Task objective: Go through the records and extract every line with the word "color".

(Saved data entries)
================
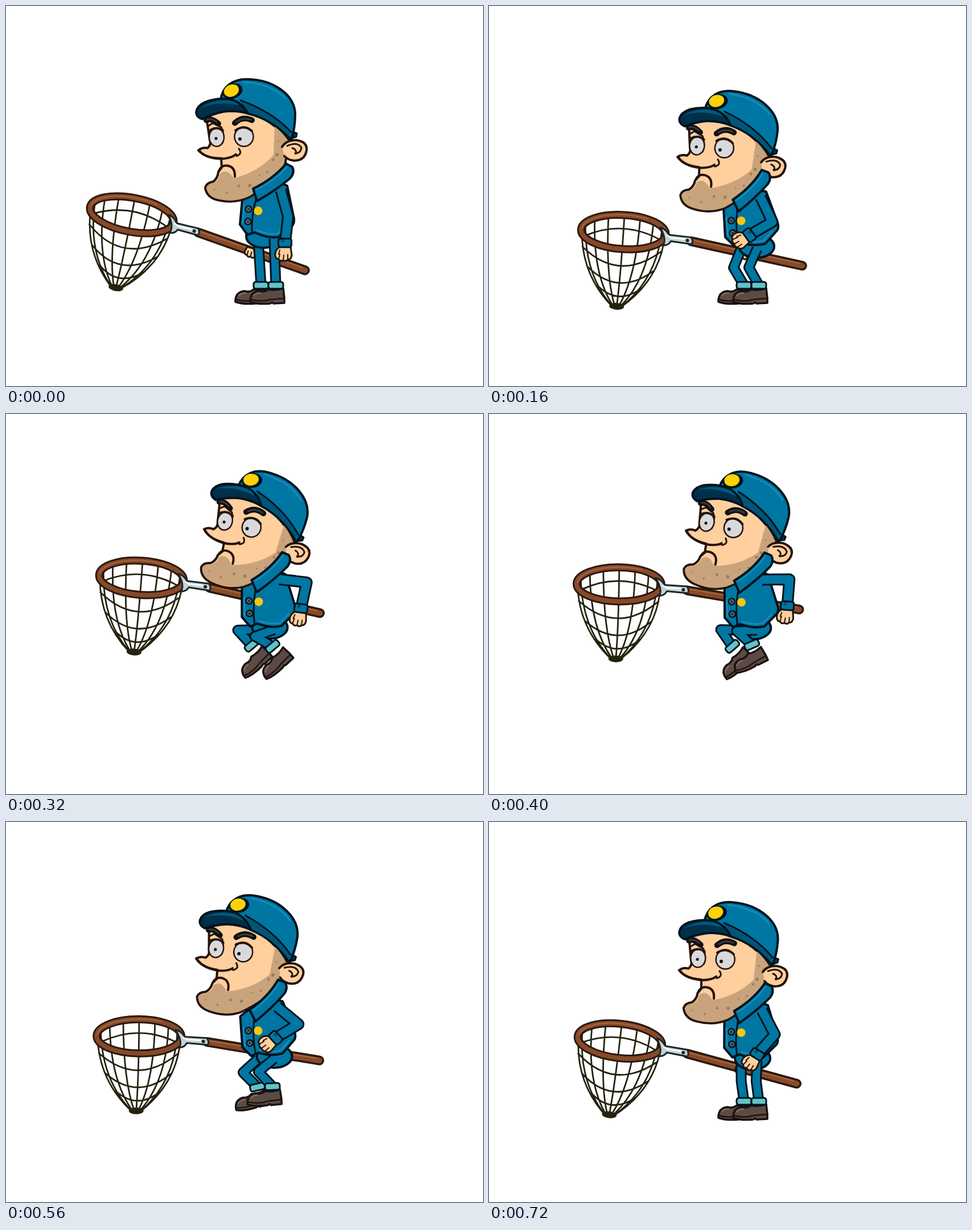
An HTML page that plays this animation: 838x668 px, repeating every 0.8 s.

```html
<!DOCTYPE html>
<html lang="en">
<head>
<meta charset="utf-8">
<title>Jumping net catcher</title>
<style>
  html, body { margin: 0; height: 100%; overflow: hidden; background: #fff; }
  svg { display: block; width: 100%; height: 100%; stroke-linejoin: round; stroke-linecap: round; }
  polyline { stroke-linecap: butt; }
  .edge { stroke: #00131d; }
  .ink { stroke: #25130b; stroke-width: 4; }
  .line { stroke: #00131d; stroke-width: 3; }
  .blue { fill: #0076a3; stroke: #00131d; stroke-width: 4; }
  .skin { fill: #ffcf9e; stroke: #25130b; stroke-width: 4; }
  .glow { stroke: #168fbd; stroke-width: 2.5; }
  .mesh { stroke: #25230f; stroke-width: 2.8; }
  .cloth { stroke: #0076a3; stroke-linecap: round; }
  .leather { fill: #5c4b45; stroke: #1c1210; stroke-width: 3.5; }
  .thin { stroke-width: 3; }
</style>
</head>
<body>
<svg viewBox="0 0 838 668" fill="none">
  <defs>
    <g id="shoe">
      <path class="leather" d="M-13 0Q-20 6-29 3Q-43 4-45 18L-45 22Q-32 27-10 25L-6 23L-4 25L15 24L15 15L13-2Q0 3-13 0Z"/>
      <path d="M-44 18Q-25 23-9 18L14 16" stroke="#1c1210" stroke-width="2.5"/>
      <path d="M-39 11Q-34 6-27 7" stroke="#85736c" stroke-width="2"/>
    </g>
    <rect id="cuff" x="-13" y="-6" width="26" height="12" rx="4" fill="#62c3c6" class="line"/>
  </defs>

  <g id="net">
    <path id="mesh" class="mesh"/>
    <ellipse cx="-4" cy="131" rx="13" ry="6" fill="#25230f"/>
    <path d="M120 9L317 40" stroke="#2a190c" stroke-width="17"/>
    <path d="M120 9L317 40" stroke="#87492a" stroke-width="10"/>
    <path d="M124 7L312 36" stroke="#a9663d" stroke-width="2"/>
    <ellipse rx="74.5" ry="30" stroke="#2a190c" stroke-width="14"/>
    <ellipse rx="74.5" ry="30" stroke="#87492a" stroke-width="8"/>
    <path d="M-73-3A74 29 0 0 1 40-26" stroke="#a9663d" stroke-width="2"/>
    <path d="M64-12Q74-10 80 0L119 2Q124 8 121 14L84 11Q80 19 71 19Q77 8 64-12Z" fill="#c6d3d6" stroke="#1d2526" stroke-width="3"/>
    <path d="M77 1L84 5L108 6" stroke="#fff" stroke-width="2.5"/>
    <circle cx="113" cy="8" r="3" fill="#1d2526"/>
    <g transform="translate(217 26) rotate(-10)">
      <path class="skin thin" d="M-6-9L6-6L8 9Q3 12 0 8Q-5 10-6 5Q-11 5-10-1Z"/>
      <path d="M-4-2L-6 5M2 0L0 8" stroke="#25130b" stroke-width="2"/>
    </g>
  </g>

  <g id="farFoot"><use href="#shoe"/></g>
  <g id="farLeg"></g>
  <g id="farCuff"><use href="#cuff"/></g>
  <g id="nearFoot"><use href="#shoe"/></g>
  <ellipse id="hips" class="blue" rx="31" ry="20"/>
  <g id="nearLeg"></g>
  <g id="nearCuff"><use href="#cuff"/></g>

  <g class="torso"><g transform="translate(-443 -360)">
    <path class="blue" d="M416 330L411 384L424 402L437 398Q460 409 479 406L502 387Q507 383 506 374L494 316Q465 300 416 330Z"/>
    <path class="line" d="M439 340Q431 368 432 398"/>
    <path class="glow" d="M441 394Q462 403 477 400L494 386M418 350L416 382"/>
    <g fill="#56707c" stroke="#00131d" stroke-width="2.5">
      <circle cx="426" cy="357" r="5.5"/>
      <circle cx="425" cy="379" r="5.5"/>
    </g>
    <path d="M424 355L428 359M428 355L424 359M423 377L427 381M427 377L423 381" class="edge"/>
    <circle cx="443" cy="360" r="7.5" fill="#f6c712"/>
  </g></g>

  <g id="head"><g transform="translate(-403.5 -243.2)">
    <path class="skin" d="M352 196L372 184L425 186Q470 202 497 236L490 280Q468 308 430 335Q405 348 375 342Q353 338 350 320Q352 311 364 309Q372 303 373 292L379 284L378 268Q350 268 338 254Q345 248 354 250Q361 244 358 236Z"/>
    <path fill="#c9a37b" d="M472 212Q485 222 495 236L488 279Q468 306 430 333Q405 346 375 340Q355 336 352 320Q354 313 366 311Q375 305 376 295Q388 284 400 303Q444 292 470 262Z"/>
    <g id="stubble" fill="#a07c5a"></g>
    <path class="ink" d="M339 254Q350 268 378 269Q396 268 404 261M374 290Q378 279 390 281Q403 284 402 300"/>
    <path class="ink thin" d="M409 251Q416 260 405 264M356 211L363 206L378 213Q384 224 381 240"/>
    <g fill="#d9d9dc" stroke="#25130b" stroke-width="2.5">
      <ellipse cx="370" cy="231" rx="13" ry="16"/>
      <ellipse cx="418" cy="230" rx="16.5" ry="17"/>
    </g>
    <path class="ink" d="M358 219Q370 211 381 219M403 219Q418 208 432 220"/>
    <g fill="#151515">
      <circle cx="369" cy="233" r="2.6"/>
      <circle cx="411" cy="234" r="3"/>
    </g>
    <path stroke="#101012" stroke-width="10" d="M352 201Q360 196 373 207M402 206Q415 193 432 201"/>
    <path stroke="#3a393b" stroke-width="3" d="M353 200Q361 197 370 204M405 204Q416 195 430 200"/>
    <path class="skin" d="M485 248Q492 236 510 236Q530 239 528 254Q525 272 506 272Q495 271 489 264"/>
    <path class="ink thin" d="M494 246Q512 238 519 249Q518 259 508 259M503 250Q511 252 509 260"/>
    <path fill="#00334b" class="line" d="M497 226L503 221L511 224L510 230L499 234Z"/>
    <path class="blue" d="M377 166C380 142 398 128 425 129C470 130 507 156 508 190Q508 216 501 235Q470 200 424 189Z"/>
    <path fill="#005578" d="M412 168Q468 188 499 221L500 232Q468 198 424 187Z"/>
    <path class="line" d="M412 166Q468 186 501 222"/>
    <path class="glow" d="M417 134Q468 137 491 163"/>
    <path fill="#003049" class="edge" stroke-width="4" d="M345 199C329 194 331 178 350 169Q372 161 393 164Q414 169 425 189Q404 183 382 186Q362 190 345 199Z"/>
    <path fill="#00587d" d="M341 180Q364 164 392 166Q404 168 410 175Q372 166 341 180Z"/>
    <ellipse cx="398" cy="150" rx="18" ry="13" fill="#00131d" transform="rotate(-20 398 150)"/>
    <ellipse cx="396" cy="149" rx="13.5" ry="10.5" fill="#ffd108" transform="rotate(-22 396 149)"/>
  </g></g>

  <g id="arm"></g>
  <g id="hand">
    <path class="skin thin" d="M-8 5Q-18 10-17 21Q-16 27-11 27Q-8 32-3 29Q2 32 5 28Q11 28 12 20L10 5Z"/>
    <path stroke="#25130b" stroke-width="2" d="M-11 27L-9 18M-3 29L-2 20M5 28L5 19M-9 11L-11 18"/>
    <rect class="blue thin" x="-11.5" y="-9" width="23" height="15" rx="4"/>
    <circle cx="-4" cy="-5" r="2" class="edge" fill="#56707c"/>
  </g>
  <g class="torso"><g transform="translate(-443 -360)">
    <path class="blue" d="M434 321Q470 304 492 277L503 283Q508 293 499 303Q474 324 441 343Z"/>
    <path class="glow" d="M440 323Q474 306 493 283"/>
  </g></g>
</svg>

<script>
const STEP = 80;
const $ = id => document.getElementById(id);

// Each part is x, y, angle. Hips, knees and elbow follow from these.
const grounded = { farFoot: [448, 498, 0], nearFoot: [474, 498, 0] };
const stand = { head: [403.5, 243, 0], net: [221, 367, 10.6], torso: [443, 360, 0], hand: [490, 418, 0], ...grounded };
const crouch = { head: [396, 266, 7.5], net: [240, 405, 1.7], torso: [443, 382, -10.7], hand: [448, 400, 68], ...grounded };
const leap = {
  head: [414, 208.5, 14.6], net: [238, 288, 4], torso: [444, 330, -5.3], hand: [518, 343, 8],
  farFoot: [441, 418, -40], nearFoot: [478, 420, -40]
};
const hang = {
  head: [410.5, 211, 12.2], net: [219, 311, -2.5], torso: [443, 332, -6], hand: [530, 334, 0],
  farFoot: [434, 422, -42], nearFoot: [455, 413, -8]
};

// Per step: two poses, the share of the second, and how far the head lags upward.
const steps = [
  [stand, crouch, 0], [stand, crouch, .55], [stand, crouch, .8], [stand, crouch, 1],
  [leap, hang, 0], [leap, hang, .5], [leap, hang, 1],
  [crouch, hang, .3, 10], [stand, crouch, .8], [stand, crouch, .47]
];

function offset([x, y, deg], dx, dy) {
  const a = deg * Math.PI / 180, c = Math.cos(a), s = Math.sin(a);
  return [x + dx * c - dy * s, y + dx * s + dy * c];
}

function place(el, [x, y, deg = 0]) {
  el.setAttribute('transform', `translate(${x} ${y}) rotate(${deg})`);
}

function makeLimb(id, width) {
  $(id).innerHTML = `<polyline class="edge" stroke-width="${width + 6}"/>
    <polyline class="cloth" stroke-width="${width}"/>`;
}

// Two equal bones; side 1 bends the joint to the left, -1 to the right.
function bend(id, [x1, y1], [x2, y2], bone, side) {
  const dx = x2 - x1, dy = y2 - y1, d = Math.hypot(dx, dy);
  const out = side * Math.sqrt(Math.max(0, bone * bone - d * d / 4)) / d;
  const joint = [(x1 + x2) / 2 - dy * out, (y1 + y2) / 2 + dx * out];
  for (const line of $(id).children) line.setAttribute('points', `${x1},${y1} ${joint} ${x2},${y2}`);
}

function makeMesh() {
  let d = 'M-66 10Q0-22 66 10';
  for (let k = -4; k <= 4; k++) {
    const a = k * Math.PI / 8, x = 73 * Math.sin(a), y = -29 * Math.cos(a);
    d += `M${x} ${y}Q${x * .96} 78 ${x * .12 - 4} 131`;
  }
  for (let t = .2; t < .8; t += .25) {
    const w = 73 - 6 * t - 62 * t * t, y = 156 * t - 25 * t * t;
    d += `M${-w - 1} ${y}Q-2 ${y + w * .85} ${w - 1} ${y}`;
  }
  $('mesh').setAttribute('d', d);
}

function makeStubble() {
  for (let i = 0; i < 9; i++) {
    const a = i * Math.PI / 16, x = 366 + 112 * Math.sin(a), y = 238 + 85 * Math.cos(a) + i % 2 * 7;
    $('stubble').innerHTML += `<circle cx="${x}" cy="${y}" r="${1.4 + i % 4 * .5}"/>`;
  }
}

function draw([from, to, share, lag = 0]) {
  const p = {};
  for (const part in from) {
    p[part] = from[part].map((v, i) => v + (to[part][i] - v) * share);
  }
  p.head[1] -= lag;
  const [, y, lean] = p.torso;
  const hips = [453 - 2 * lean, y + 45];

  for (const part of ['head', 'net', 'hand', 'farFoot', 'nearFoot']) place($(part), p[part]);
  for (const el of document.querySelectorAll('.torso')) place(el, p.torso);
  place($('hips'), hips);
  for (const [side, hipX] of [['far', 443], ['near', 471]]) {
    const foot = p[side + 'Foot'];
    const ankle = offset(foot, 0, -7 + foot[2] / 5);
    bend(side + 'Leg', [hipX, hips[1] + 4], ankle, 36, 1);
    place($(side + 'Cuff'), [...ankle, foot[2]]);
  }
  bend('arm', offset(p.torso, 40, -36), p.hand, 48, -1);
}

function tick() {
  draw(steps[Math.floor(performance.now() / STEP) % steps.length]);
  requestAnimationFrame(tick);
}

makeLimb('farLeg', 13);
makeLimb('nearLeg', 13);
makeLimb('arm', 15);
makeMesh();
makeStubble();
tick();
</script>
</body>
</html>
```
================
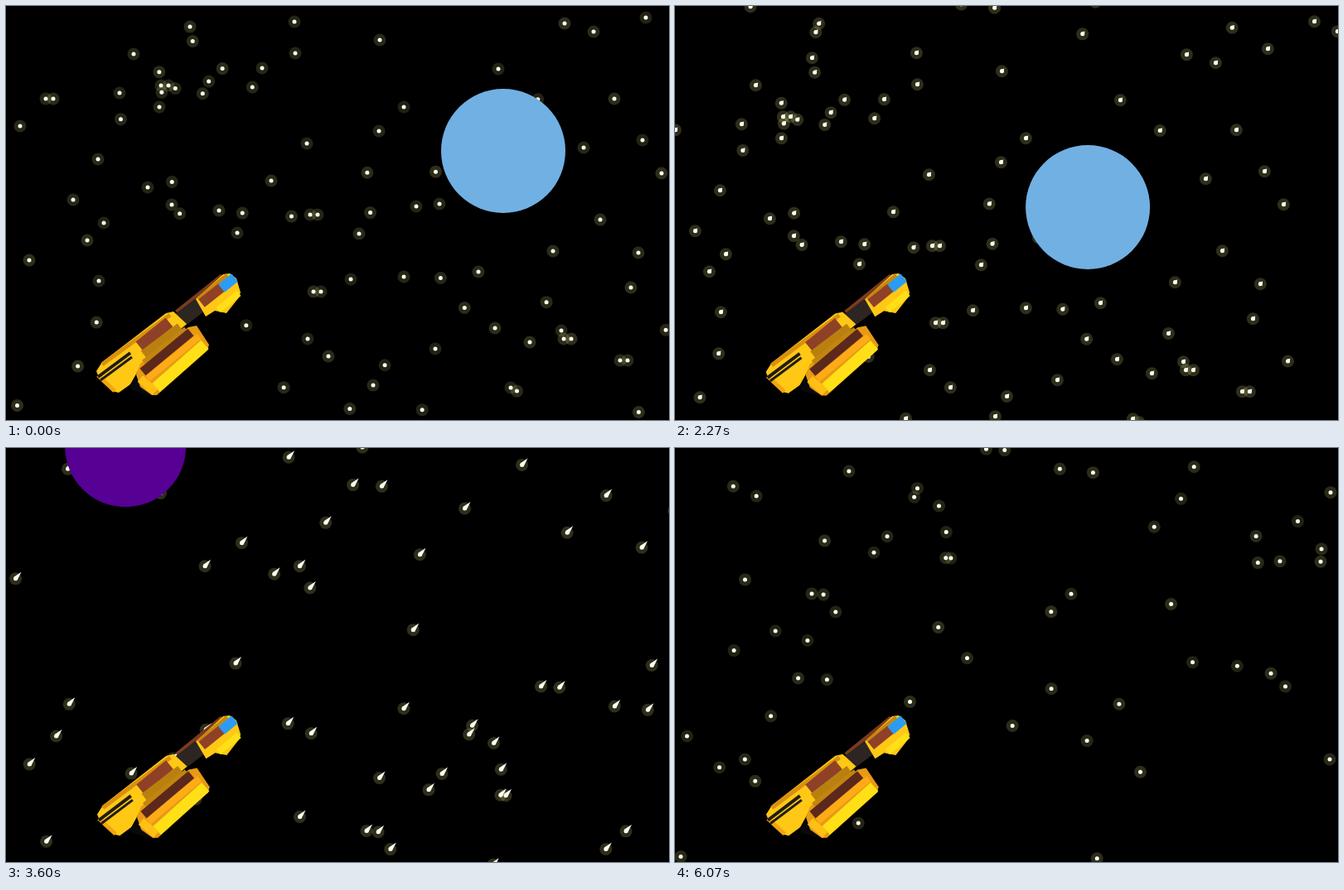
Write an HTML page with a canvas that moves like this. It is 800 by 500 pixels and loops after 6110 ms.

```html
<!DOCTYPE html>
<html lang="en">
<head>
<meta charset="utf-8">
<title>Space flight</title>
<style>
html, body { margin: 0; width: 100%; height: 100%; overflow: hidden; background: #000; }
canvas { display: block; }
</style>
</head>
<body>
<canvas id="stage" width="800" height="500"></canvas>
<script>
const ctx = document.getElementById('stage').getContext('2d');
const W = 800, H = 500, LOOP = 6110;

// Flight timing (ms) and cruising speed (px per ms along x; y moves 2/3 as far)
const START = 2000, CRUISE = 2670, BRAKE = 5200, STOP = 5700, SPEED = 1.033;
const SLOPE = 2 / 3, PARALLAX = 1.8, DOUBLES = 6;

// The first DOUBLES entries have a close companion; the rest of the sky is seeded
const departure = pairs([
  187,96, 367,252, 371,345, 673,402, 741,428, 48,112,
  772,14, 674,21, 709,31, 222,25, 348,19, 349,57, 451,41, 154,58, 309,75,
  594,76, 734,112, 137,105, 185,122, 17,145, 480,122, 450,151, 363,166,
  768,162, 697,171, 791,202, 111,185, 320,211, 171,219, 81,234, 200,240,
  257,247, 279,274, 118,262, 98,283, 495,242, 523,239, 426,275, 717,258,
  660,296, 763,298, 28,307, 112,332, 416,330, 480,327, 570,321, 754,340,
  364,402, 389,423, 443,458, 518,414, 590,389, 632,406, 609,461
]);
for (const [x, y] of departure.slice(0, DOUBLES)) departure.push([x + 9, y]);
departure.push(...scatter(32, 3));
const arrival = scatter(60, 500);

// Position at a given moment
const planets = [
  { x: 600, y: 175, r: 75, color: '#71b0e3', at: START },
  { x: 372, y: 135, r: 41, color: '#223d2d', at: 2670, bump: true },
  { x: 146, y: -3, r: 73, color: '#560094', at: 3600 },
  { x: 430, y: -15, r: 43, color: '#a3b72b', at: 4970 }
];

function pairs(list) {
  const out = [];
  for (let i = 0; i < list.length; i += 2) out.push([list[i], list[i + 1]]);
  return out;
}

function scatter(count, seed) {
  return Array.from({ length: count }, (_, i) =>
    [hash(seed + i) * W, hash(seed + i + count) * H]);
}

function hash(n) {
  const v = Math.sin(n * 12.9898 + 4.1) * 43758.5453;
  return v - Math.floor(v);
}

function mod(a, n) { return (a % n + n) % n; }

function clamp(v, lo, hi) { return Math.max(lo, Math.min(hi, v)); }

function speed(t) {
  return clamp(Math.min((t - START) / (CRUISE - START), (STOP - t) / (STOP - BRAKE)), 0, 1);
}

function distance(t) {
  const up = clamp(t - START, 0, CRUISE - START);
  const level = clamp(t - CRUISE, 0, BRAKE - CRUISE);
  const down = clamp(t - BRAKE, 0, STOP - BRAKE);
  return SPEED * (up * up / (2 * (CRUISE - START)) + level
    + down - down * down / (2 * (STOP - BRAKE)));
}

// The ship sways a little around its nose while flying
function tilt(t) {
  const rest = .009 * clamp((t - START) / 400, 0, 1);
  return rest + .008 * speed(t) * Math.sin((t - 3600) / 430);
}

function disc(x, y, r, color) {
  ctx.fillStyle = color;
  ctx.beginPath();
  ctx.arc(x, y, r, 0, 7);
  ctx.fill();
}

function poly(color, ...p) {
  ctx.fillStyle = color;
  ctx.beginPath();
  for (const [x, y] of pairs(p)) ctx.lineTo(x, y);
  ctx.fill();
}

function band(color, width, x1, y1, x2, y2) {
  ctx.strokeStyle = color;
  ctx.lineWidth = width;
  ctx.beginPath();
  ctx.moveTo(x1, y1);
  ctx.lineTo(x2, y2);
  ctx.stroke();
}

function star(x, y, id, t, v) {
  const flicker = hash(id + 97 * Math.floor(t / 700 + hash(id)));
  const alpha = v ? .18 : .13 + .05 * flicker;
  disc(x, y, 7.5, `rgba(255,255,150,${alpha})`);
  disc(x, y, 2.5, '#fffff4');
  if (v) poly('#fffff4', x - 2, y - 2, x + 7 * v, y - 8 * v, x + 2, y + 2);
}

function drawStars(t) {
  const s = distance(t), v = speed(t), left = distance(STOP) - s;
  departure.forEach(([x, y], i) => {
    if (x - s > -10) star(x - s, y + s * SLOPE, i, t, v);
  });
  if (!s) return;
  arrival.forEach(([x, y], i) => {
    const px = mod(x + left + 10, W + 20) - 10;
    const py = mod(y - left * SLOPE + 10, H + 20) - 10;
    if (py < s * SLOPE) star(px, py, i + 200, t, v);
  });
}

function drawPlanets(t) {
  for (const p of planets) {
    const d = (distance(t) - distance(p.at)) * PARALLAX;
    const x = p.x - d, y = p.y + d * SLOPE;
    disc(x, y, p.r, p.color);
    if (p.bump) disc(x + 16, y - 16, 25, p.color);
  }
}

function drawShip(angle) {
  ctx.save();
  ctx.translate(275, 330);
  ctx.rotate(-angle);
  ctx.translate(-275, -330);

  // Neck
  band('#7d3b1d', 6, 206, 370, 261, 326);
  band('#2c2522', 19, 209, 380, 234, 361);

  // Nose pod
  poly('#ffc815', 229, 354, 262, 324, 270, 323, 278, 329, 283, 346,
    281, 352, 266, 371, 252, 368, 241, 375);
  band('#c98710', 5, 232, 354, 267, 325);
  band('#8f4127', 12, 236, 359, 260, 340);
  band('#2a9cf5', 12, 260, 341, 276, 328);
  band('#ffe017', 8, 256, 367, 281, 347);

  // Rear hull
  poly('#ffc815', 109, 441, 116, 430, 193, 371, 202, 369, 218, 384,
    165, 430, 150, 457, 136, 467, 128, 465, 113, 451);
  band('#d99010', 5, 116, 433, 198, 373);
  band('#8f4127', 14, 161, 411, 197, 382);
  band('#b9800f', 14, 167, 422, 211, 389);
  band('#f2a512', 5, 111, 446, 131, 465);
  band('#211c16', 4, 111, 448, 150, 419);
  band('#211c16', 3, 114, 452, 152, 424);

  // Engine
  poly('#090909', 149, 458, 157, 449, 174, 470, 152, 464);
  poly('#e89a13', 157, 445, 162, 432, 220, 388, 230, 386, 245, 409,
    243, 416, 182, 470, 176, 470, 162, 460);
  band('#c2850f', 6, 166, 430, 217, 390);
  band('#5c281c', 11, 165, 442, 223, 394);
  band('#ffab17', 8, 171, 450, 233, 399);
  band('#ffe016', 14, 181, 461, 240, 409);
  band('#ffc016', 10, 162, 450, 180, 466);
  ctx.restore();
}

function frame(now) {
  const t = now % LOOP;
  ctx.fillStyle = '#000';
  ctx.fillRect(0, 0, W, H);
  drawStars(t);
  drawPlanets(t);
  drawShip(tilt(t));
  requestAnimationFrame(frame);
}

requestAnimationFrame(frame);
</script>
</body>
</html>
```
================
Response box:
  { x: 600, y: 175, r: 75, color: '#71b0e3', at: START },
  { x: 372, y: 135, r: 41, color: '#223d2d', at: 2670, bump: true },
  { x: 146, y: -3, r: 73, color: '#560094', at: 3600 },
  { x: 430, y: -15, r: 43, color: '#a3b72b', at: 4970 }
function disc(x, y, r, color) {
  ctx.fillStyle = color;
function poly(color, ...p) {
  ctx.fillStyle = color;
function band(color, width, x1, y1, x2, y2) {
  ctx.strokeStyle = color;
    disc(x, y, p.r, p.color);
    if (p.bump) disc(x + 16, y - 16, 25, p.color);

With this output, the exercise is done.